The last child element specifies the claims and scopes that should be available for the authorization requester. The value attribute specifies the available claims separated by spaces. With those claims one can build scope child elements that define OAuth2 scopes. The scope child elements consist of the id attribute to give the scope a name and the claims attribute to specify the requests claims separated by spaces. Scopes can only contain claims that are available in the value attribute.
Now take a look at the proxies.xml in the client subfolder.
<serviceProxy name="Resource Service" port="2000"> <!-- Protects a resource with OAuth2 - blocks on invalid login --> <oauth2Resource publicURL="http://localhost:2000/"> <membrane src="http://localhost:7000" clientId="abc" clientSecret="def" scope="openid profile" claims="username" claimsIdt="sub" /> </oauth2Resource> <!-- Use the information from the authentication server and pass it to the resource server (optional) --> <groovy> def oauth2 = exc.properties.oauth2 <!-- Put the eMail into the header X-EMAIL and pass it to the protected server. --> exc.request.header.setValue('X-EMAIL',oauth2.userinfo.email) CONTINUE </groovy> <target host="localhost" port="3000"/> </serviceProxy> <serviceProxy port="3000"> <groovy> exc.setResponse(Response.ok("You accessed the protected resource! Hello " + exc.request.header.getFirstValue("X-EMAIL")).build()) RETURN </groovy> </serviceProxy>
You will see a service proxy that listens on port 2000 for incoming calls to redirect those to the authorization server that is specified. If incoming calls are not already authorized then the client makes sure to initiate the OAuth2 authorization code flow.
The oauth2Resource element is an implementation of an OAuth2 client.
The publicURL attribute specifies the location the client/resource can be publicly called.
The service proxy on port 3000 simulates the resource that is to be protected against unauthorized invocation.
Note: Port 3000 should be inaccessible from outside in production use else someone with knowledge of the endpoint can call it directly.

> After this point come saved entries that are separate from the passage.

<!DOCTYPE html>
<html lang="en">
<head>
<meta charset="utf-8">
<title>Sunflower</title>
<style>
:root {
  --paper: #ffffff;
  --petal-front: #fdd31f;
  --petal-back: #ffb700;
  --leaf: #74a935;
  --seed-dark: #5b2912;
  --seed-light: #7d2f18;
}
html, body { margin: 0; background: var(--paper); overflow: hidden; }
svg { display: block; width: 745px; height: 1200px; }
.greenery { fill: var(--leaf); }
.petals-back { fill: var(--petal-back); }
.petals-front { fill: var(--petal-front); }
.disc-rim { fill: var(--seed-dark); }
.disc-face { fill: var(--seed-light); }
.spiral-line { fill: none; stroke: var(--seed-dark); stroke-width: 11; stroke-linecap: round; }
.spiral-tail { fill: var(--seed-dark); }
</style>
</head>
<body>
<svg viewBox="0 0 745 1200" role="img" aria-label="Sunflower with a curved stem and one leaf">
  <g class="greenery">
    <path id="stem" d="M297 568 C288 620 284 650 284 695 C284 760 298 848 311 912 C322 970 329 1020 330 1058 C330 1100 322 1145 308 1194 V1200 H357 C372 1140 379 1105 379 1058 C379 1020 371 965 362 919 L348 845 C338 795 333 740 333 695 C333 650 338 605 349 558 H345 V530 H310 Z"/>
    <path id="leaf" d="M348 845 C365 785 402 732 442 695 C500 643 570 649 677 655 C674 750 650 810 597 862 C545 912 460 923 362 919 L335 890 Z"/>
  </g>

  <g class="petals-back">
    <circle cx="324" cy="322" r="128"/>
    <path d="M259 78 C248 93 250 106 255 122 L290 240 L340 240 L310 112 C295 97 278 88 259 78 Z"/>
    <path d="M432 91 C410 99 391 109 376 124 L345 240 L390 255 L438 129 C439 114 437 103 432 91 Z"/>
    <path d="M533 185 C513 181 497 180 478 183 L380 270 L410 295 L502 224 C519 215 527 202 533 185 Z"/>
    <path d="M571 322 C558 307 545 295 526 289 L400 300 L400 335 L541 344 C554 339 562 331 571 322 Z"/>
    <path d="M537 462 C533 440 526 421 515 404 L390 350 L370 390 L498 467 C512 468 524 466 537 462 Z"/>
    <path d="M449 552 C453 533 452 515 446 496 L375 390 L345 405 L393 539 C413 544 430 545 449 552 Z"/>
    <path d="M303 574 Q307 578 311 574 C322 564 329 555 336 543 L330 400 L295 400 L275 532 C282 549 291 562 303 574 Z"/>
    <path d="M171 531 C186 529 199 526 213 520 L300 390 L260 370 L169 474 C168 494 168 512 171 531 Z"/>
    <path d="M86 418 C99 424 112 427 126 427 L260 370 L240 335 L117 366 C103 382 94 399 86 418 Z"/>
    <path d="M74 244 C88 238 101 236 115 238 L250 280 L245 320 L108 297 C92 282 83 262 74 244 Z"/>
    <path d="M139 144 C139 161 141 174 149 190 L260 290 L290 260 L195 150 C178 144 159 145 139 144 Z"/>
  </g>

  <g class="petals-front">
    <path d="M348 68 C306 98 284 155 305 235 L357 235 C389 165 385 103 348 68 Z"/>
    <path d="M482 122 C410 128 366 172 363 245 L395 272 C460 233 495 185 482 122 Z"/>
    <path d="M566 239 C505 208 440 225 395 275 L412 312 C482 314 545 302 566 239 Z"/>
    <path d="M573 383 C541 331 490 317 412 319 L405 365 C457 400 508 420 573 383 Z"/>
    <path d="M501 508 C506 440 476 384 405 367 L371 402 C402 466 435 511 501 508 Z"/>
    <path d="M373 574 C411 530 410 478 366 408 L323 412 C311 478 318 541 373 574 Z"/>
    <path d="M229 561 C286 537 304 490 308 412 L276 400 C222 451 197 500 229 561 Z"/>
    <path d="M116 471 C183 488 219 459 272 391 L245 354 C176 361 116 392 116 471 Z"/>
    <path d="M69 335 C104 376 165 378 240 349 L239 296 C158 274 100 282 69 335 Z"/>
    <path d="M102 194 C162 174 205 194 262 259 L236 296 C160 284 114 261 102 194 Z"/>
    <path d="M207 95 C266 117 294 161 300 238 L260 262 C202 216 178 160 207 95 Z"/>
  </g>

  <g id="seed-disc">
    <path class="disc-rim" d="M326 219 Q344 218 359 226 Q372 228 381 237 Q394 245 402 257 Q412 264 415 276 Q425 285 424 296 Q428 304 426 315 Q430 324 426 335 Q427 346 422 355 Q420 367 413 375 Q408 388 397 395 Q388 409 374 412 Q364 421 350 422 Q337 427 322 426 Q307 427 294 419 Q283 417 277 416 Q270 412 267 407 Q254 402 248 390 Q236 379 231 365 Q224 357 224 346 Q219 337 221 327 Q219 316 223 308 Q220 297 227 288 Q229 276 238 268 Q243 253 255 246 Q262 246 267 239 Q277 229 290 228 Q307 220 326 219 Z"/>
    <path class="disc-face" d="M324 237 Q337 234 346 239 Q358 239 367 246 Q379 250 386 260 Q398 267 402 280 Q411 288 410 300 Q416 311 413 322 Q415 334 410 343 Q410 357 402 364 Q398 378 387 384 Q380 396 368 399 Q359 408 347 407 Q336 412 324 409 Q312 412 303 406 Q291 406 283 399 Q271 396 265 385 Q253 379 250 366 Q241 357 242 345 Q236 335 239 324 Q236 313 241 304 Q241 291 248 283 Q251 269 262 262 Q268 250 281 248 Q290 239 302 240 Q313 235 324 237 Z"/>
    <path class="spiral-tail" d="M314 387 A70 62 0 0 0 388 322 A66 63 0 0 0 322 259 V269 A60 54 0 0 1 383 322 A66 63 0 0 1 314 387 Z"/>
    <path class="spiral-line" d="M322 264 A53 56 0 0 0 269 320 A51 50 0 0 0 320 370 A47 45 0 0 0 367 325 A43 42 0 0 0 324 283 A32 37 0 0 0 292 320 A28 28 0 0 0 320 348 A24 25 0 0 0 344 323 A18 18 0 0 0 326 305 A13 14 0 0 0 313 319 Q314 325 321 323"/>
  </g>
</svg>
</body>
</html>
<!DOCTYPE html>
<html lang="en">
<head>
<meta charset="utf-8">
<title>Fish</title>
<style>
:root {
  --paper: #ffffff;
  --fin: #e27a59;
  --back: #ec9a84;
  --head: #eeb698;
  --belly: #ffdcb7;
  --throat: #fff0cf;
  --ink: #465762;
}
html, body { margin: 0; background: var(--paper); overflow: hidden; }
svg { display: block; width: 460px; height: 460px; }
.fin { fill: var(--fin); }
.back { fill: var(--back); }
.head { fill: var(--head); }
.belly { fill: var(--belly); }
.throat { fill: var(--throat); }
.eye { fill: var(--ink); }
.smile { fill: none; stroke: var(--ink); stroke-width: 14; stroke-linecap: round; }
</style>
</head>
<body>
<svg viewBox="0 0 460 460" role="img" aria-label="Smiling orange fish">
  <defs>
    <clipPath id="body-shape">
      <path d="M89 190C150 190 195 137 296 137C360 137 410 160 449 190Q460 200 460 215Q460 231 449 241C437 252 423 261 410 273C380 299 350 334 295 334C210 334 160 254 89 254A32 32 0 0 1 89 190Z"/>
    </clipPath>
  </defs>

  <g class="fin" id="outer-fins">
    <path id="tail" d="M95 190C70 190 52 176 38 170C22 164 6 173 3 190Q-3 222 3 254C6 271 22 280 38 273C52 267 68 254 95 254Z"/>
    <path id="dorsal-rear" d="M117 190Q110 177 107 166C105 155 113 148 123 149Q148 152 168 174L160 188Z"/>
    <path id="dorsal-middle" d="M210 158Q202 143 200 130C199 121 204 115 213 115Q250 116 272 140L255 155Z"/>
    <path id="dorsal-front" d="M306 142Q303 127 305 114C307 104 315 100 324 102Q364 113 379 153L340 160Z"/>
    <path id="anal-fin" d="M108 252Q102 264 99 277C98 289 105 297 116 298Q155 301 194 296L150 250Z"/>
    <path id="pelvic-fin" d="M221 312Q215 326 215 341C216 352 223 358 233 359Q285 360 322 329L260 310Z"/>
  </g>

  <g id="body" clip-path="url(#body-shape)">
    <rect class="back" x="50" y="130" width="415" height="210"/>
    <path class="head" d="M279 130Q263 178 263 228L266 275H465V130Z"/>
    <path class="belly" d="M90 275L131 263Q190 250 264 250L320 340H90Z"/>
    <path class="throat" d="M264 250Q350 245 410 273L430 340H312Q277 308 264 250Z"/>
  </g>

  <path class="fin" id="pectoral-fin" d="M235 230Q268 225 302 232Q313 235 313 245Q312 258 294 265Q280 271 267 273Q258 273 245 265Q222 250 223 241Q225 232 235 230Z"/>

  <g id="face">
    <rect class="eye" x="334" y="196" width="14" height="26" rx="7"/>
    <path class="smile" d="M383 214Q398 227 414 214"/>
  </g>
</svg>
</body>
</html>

The first and only child element is of base type AuthorizationService and it has several attributes that specify how the OAuth2 calls are done. In this example the MembraneAuthorizationService is used that gets the most part of its configuration from openid-discovery files.

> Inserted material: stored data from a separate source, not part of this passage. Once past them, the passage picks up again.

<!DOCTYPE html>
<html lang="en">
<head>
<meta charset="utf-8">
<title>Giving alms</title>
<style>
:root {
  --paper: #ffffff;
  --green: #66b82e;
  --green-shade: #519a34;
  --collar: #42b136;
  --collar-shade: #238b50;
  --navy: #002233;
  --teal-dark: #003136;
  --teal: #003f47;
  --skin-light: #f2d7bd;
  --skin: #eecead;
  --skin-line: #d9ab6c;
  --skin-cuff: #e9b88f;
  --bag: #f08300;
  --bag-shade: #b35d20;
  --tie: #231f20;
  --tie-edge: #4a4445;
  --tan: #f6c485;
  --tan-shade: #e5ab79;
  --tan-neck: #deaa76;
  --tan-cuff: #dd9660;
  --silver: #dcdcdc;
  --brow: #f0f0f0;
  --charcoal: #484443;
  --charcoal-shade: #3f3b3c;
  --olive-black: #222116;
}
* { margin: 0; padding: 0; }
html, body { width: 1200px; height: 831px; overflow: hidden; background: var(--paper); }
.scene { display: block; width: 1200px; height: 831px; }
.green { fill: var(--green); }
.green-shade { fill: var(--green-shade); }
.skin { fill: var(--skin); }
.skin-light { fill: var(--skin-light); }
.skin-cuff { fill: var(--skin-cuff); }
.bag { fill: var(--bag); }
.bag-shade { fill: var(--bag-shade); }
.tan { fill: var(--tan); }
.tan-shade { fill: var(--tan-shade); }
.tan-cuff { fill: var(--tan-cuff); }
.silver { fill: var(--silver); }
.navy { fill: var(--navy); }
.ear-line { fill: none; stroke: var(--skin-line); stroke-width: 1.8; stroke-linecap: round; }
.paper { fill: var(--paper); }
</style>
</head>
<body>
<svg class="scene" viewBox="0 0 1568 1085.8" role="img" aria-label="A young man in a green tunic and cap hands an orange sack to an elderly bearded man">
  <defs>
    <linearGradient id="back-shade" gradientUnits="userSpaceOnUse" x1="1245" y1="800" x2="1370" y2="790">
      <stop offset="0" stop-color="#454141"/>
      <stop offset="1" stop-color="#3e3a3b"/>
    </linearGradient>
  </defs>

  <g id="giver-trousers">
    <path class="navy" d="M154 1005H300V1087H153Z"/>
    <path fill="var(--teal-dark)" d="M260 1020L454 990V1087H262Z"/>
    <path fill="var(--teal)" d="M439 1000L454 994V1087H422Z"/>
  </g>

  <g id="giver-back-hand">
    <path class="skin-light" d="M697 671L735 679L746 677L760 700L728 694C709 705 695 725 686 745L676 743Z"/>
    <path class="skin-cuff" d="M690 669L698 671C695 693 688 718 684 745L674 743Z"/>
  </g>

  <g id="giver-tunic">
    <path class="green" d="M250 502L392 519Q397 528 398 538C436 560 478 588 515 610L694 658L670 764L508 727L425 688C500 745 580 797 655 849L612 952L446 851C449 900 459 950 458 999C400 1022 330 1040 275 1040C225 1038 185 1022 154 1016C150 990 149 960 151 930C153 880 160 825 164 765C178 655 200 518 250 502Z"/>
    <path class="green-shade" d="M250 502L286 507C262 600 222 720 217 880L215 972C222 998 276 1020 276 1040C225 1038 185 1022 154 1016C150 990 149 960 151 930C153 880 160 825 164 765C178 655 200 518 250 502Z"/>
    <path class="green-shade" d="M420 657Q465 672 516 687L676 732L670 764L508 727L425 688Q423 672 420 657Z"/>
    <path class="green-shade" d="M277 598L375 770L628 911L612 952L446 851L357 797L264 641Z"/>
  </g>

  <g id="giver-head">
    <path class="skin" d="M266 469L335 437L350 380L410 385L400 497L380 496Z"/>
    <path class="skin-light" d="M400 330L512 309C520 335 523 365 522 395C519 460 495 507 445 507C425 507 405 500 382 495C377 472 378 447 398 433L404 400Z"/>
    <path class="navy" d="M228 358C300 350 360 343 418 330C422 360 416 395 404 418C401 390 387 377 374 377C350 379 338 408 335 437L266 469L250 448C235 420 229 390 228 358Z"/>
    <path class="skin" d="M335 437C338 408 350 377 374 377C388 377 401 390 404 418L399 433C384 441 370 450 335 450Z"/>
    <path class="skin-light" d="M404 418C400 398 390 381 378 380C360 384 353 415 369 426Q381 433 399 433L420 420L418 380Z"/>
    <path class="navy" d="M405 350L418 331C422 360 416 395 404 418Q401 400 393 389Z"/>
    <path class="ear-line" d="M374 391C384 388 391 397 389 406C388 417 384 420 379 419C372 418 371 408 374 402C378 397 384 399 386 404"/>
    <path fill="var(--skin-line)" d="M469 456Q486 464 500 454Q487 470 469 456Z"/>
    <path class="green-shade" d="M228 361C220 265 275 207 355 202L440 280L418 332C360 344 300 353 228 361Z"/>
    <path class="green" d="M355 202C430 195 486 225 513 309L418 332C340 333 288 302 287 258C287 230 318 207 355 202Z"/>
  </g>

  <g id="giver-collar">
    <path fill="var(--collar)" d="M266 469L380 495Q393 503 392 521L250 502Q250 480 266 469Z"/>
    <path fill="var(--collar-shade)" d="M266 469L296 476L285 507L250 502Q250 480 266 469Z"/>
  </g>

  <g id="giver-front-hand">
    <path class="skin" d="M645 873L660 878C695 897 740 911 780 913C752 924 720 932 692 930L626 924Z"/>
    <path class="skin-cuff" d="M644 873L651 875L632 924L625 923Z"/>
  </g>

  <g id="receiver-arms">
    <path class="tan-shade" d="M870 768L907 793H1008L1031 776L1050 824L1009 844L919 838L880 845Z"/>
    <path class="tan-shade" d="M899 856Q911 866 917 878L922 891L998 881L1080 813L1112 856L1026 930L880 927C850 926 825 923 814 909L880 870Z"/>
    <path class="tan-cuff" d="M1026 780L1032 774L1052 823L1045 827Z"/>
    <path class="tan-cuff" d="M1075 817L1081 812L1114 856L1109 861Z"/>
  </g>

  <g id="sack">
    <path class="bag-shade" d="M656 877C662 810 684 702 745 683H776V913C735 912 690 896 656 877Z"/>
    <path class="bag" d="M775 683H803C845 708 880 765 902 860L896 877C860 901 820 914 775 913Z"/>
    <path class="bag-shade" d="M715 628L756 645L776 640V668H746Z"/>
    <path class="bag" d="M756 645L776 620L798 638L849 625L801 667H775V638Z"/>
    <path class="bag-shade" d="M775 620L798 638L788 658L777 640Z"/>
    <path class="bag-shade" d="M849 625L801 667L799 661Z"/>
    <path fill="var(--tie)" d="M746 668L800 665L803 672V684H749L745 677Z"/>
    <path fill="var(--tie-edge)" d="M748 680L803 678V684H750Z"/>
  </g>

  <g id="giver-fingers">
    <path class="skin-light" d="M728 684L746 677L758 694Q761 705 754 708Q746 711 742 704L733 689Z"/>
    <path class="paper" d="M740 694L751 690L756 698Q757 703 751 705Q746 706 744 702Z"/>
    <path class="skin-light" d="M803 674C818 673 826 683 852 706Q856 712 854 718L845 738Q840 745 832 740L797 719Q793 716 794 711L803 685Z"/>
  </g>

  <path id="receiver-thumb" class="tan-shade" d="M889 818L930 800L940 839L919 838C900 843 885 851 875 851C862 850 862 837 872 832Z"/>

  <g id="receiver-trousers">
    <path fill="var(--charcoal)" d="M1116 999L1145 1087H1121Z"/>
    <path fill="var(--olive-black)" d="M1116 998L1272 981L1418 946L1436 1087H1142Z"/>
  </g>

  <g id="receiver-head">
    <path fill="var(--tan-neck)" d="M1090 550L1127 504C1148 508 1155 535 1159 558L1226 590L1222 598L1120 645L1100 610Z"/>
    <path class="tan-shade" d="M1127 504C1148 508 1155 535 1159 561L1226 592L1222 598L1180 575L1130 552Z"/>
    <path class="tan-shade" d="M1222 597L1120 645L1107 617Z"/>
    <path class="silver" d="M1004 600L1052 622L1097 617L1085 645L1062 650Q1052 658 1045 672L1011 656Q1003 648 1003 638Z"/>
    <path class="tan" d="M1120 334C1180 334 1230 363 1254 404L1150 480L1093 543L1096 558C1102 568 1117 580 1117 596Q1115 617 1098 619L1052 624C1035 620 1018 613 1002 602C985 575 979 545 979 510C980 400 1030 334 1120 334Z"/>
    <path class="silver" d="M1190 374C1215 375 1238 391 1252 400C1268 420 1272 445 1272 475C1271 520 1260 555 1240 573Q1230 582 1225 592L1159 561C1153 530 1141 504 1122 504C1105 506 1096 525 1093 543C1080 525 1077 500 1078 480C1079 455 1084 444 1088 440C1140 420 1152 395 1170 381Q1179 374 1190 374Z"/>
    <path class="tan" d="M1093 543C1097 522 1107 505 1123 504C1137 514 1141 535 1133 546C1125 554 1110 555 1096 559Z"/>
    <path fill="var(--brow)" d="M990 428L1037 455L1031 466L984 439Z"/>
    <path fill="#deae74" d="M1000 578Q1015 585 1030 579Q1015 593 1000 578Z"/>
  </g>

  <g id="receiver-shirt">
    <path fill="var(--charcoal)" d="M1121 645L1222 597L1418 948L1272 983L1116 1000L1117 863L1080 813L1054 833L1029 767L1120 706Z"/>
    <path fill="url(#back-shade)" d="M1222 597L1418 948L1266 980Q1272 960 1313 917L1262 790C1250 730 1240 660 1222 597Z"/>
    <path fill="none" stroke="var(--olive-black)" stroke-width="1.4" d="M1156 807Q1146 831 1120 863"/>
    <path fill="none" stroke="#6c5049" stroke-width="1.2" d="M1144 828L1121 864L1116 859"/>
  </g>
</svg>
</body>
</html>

|subject||Identifier name for a unique, never changing username. Membrane defaults to username but in OpenID Connect subject should be set to sub|
|src||Openid-provider ( in this example this is the issuer attribute in the authorization server ) and gets the openid-discovery file from the issuer|
|clientId||Is given to the user at registration from the authorization server|
|scope||Specifies the requested scopes|
|claims||Individual claims for the request and is only usable with the openid scope. These claims are then available at the userinfo endpoint.|
|claimsIdt||Individual claims for the request and is only usable with the openid scope. These claims are then available in the idToken.|
When the OAuth2 / OpenID Connect flow is done everything of importance is collected on the outgoing exchange as a property called oauth2. This property can be used to customize the call to the target e.g. to set the authorization header. In this example we use the Groovy interceptor to put the email address of the user ( that was requested through the profile scope ) as the value of the authorization header.
The oauth2 Exchange Property
The oauth2 property on the exchange object has several properties that can be accessed.
|accessToken||Access token that is generated by the token endpoint|
|tokenType||Token type of the given access token ( e.g. bearer )|
|expiresIn||Time in seconds the token is valid for|
|receivedAt||The time (Java: LocalDateTime) the token was received|
|idToken||id token that is generated by the token endpoint in openid scope|
|userinfo||Map with the requested claims|